Ragweed is a very common weed in North America. Although there are different varieties of ragweed, the two that affect us the most are common ragweed and giant ragweed. The plants have serrated leaves – similar to carrot leaves – and may grow over four meters in height. In late July and early August, the plant’s yellow-green flowers produce the pollen that’s responsible for hay fever reactions. In fact, during this period, people suffering from allergies will begin to experience symptoms such as sneezing, itchy nose, itchy throat, itchy eyes and ears, runny nose, nasal congestion, watery, red eyes, swollen eyelids and even allergic cough for some. Ragweed pollen is a lightweight and microscopic powder that moves through the air and is very difficult to avoid.

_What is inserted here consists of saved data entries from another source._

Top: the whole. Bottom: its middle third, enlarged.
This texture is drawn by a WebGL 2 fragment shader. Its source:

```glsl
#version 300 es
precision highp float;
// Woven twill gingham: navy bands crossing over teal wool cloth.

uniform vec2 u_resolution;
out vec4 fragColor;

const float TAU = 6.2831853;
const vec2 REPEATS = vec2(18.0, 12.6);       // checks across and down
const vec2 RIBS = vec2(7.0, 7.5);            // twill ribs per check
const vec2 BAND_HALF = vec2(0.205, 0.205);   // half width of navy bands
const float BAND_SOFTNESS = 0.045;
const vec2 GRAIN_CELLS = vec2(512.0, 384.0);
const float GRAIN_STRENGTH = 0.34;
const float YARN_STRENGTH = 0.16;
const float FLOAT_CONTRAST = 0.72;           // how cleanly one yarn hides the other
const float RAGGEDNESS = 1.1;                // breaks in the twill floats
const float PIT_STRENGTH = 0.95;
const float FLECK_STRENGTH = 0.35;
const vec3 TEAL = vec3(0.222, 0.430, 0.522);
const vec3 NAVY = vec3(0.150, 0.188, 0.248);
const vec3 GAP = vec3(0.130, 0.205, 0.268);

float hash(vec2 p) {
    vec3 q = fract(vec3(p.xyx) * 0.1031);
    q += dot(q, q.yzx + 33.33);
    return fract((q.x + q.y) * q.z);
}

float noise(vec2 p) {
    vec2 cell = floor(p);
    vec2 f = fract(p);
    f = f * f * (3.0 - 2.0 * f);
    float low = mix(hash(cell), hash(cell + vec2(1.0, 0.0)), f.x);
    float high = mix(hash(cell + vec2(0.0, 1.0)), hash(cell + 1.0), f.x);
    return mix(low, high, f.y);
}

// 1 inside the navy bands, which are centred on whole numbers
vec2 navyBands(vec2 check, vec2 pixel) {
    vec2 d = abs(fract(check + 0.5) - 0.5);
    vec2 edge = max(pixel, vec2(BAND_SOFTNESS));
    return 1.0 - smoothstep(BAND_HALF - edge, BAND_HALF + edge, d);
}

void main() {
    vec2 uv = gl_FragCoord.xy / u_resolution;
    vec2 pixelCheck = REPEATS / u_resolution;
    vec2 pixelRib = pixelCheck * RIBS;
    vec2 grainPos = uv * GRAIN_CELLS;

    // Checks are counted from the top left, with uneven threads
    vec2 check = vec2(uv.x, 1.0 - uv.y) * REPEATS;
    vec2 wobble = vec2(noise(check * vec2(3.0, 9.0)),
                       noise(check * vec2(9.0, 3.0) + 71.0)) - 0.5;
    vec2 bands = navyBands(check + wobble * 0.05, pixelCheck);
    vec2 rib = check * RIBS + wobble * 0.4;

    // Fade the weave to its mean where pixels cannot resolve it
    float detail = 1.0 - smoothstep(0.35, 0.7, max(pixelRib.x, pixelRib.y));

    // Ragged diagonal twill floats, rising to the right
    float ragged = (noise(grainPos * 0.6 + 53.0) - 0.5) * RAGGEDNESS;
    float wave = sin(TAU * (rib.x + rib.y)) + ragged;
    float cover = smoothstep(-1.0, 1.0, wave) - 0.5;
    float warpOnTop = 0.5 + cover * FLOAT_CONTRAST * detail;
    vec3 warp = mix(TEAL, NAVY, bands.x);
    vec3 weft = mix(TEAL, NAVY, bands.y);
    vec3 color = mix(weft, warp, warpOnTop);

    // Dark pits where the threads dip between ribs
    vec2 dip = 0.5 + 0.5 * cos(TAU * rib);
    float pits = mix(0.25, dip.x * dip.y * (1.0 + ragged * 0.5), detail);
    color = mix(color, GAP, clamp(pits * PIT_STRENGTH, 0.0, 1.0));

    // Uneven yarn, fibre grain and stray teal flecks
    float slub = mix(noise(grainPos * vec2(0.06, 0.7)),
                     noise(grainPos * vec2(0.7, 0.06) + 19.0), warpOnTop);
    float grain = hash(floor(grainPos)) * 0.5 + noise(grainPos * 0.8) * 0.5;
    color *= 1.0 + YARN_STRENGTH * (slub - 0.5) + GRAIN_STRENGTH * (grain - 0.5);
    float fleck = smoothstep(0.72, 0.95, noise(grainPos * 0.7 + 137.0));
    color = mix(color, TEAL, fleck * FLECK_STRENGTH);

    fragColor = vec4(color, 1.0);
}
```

Don’t confuse ragweed with poison ivy, which contains a virulent sap that causes a skin reaction similar to an eczema rash. Poison ivy also comes in different varieties, but the plants are never higher than one meter tall and the edges of the leaves are smooth.
The views expressed are solely those of the author based on his/her knowledge and expertise and do not necessarily represent the views of the manufacturer. If you think you are experiencing allergy symptoms, please consult your healthcare professional for a definitive diagnosis.